Posted on June 11, 2024 Juneteenth: A Day to Honor and Celebrate
Juneteenth: A Day to Honor and Celebrate

In the month of June, communities across the United States prepare to commemorate Juneteenth, a celebration that marks the important historical day when the news of freedom finally reached the men, women, and children enslaved in the South.  

Why International Ministries Celebrates Juneteenth 

On June 19th, 1865, the Union Army arrived in Galveston, Texas, with the news of the Emancipation Proclamation. Although issued by President Abraham Lincoln two and a half years prior, this is the day when many enslaved individuals learned of their liberation from slavery, as general Gordon Granger demanded that Texas set free the state’s 250,000 enslaved people.1 

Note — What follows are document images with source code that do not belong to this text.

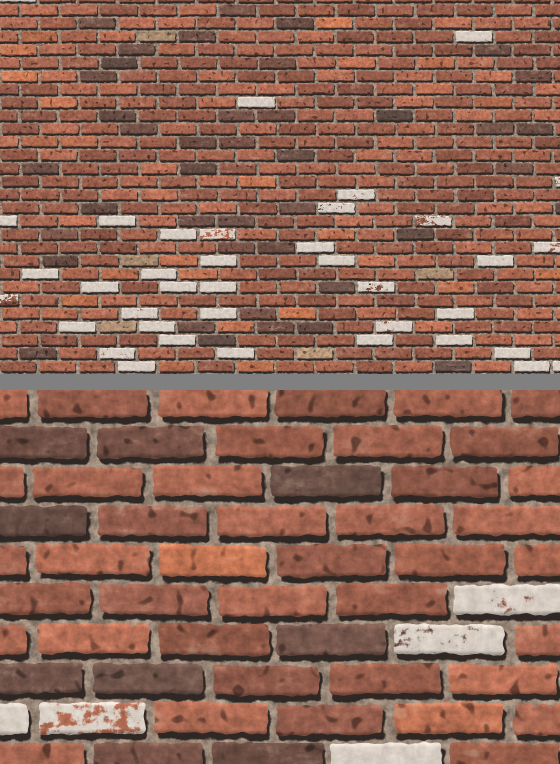
Top, the full canvas; bottom, a detail of the centre.
Give the GLSL for this texture, as a Shadertoy shader.

```glsl
// Weathered red brick wall in running bond, with scattered whitewashed bricks and hard sun shadows.

const float COLUMNS = 14.17;                    // bricks across
const float ROWS = 28.33;                       // courses up
const float BRICK_ASPECT = 3.0;                 // cell width / cell height
const vec2  BRICK_HALF = vec2(1.37, 0.385);     // in course heights
const vec2  BRICK_CENTER = vec2(-0.04, 0.09);   // leaves space for the shadow
const vec2  SHADOW_OFFSET = vec2(0.07, -0.155);
const float CORNER = 0.09;
const float EDGE_WEAR = 0.065;
const float WALL_WAVE = 0.07;

const vec3 BROWN  = vec3(0.55, 0.345, 0.285);
const vec3 RED    = vec3(0.70, 0.425, 0.330);
const vec3 ORANGE = vec3(0.77, 0.46, 0.32);
const vec3 BURNT  = vec3(0.39, 0.31, 0.28);
const vec3 TAN    = vec3(0.68, 0.56, 0.45);
const vec3 PAINT  = vec3(0.84, 0.80, 0.76);
const vec3 MORTAR = vec3(0.60, 0.53, 0.47);
const vec3 SHADOW = vec3(0.17, 0.14, 0.13);

float hash(vec2 p) {
    vec3 q = fract(p.xyx * vec3(0.1031, 0.1030, 0.0973));
    q += dot(q, q.yzx + 33.33);
    return fract((q.x + q.y) * q.z);
}

vec2 gradient(vec2 cell) {
    float angle = 6.2832 * hash(cell);
    return vec2(cos(angle), sin(angle));
}

// Gradient noise, roughly -0.7 to 0.7
float noise(vec2 p) {
    vec2 i = floor(p), f = p - i;
    vec2 u = f * f * f * (f * (f * 6.0 - 15.0) + 10.0);
    vec2 e = vec2(1.0, 0.0);
    float low  = mix(dot(gradient(i), f), dot(gradient(i + e), f - e), u.x);
    float high = mix(dot(gradient(i + e.yx), f - e.yx), dot(gradient(i + 1.0), f - 1.0), u.x);
    return mix(low, high, u.y);
}

float fbm(vec2 p) {
    float sum = 0.0, gain = 0.6;
    for (int i = 0; i < 4; i++) {
        sum += gain * noise(p);
        p = 2.03 * p + 17.3;
        gain *= 0.6;
    }
    return sum;
}

float roundedBox(vec2 p, vec2 halfSize) {
    vec2 q = abs(p) - halfSize + CORNER;
    return length(max(q, 0.0)) + min(max(q.x, q.y), 0.0) - CORNER;
}

// Fired clay tone of one brick
vec3 clayColor(vec2 id) {
    float kind = hash(id + 31.7);
    vec3 clay = mix(BROWN, RED, hash(id + 5.3));
    if (kind < 0.10) clay = mix(BURNT, BROWN, 0.6 * hash(id + 8.1));
    else if (kind < 0.115) clay = TAN;
    else if (kind > 0.89) clay = mix(RED, ORANGE, hash(id + 2.9));
    return clay * (0.92 + 0.16 * hash(id + 77.0));
}

void mainImage(out vec4 fragColor, in vec2 fragCoord) {
    vec2 uv = fragCoord / iResolution.xy;
    float pixel = ROWS / iResolution.y;

    // Wall coordinates in course heights, with slightly wavy courses
    vec2 wall = uv * vec2(COLUMNS * BRICK_ASPECT, ROWS);
    vec2 grid = wall + WALL_WAVE * vec2(noise(wall * 0.3), noise(wall * 0.22 + 40.0));

    // Running bond: every other course shifts by half a brick
    float row = floor(grid.y);
    float shift = 0.5 * mod(row, 2.0) + 0.08 * (hash(vec2(row, 9.0)) - 0.5);
    float column = grid.x / BRICK_ASPECT + shift;
    vec2 id = vec2(floor(column), row);
    vec2 p = vec2((fract(column) - 0.5) * BRICK_ASPECT, fract(grid.y) - 0.5);

    // Brick outline with jittered size, position and chipped edges
    vec2 jitter = vec2(hash(id + 11.0), hash(id + 23.0)) - 0.5;
    p -= BRICK_CENTER + jitter * vec2(0.05, 0.035);
    vec2 halfSize = BRICK_HALF + jitter.yx * vec2(0.07, 0.03);
    float wear = EDGE_WEAR * (noise(wall * 2.3) + 0.6 * noise(wall * 5.0));
    float edge = roundedBox(p, halfSize) + wear;
    float brick = clamp(0.5 - edge / pixel, 0.0, 1.0);

    // Surface relief
    float grain = fbm(wall * 3.5);
    float blotch = fbm(wall * vec2(0.8, 1.6) + 50.0);
    float pits = smoothstep(0.28, 0.5, noise(wall * 2.7 + 90.0));

    // Clay face with pale lime bloom and dark pits
    vec3 face = clayColor(id) * (1.0 + 0.32 * grain + 0.22 * blotch);
    float bloom = smoothstep(0.12, 0.6, blotch + 0.4 * grain) * hash(id + 61.0);
    face = mix(face, MORTAR * 1.1, 0.6 * bloom) * (1.0 - 0.4 * pits);

    // Whitewash: frequent low on the wall, rare above, sometimes flaking
    float chance = mix(0.15, 0.012, smoothstep(0.25, 0.62, uv.y));
    float painted = step(hash(id + 143.0), chance);
    float flaking = mix(-0.9, 0.15, pow(hash(id + 19.0), 4.0));
    painted *= smoothstep(flaking, flaking + 0.25, blotch + 0.6 * grain);
    face = mix(face, PAINT * (1.0 + 0.16 * grain), painted);

    // Sunlit top edge and dim bottom edge
    float topEdge = 1.0 - smoothstep(0.02, 0.13, halfSize.y - p.y);
    float bottomEdge = 1.0 - smoothstep(0.0, 0.12, halfSize.y + p.y);
    face *= 1.0 + 0.12 * topEdge - 0.25 * bottomEdge;

    // Sandy mortar under the brick's shadow
    float shadowEdge = roundedBox(p - SHADOW_OFFSET, halfSize) + wear + 0.05 * grain;
    float shade = clamp(0.5 - shadowEdge / (pixel + 0.02), 0.0, 1.0);
    vec3 joint = mix(MORTAR * (1.0 + 0.55 * grain), SHADOW, 0.96 * shade);

    fragColor = vec4(clamp(mix(joint, face, brick), 0.0, 1.0), 1.0);
}
```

In the years that followed, the African American community observed this as Black Independence Day. Celebrations on June 19th included the act of taking garments worn during enslavement and throwing them into the river, dressing up in fine clothes, and gathering together to remember the arrival of their freedom from bondage.1 

In 2021, Juneteenth was recognized as a federal holiday, ensuring that this day would remind us of the struggle for freedom and equality our nation faced, give us an opportunity to reflect on those who have worked tirelessly for freedom, and encourage us to continue in that fight. 


George Liele: Finding Freedom in Christ While Enslaved 

Amidst the celebration and reflection of Juneteenth, it is fitting to honor the life and legacy of George Liele, a pioneering figure in the history of Christian mission work. Liele knew what it was to be freed from bondage, both physically and spiritually, and his life is a testament to the transformative work of faith. 

In 1750, George Liele was born into slavery in Virginia. However, he moved with his owner to Georgia and began attending services at the local Baptist church.2 This led to his conversion in 1773, changing not only his life, but generations of lives thereafter. 

Liele would preach to the slaves on the plantation, showing leadership and a passion for Christ. Through the encouragement of his owner, Henry Sharp, he pursued this calling, and the church ordained him on May 20, 1775.2 This made George Liele the first ordained African American Baptist preacher in America.   

Long before the Emancipation Proclamation gave physical freedom, enslaved people found hope and freedom in Christ through Liele’s teachings and the Gospel message.  

Liele’s impact in America was profound, with several of his converts going on to start churches throughout the South. In 1778, Sharp granted Liele his freedom, but when he died during the Revolutionary War, Sharp’s children tried to re-enslave him. To avoid this, Liele became an indentured worker to a British officer and emigrated to Jamaica with his wife and four children.3 There, he regained his freedom and continued preaching the gospel, hosting a home church while working to support his family by farming and transporting goods.  

Driven by a profound sense of mission, Liele constructed a church building in Kingston, inviting everyone to attend and hear the Word of God, no matter their skin color or status.2 His efforts not only spread the message of salvation but became a beacon of hope and resilience for those desiring spiritual and physical liberation.  

Throughout his time in Jamaica, Liele planted churches, held hundreds of public baptisms and encouraged others to preach the gospel to the lost despite persecution and imprisonment.3  

 Before there were formal mission societies, George Liele was in cross-cultural ministry, exemplifying what International Ministries now holds as core values. He engaged people where they were, met spiritual and physical needs, inspired and educated disciples, and lived out God’s mission in his words and deeds. 


Remembering, Honoring, and Celebrating the Work of Justice 

This Juneteenth, we celebrate and honor those who have worked in the ongoing journey towards freedom. The message of this day and the pioneering spirit of George Liele continues to resonate in the work of IM’s cross-cultural ministry, spurring us on to spread the Gospel message of freedom and proclaim God’s reign of justice, peace, and abundant life for all creation. Read more about George Liele.


  1. The U.S. Capitol Historical Society. “The Long History of Our New Federal Holiday: Juneteenth United States Capitol History.” United States Capitol Historical Society, March 12, 2024.

  2. International Ministries. “Black History Month: George Liele,” February 28, 2023.

  3. © 2024 Boston University. “Liele, George (C. 1750-1828) History of Missiology,” n.d.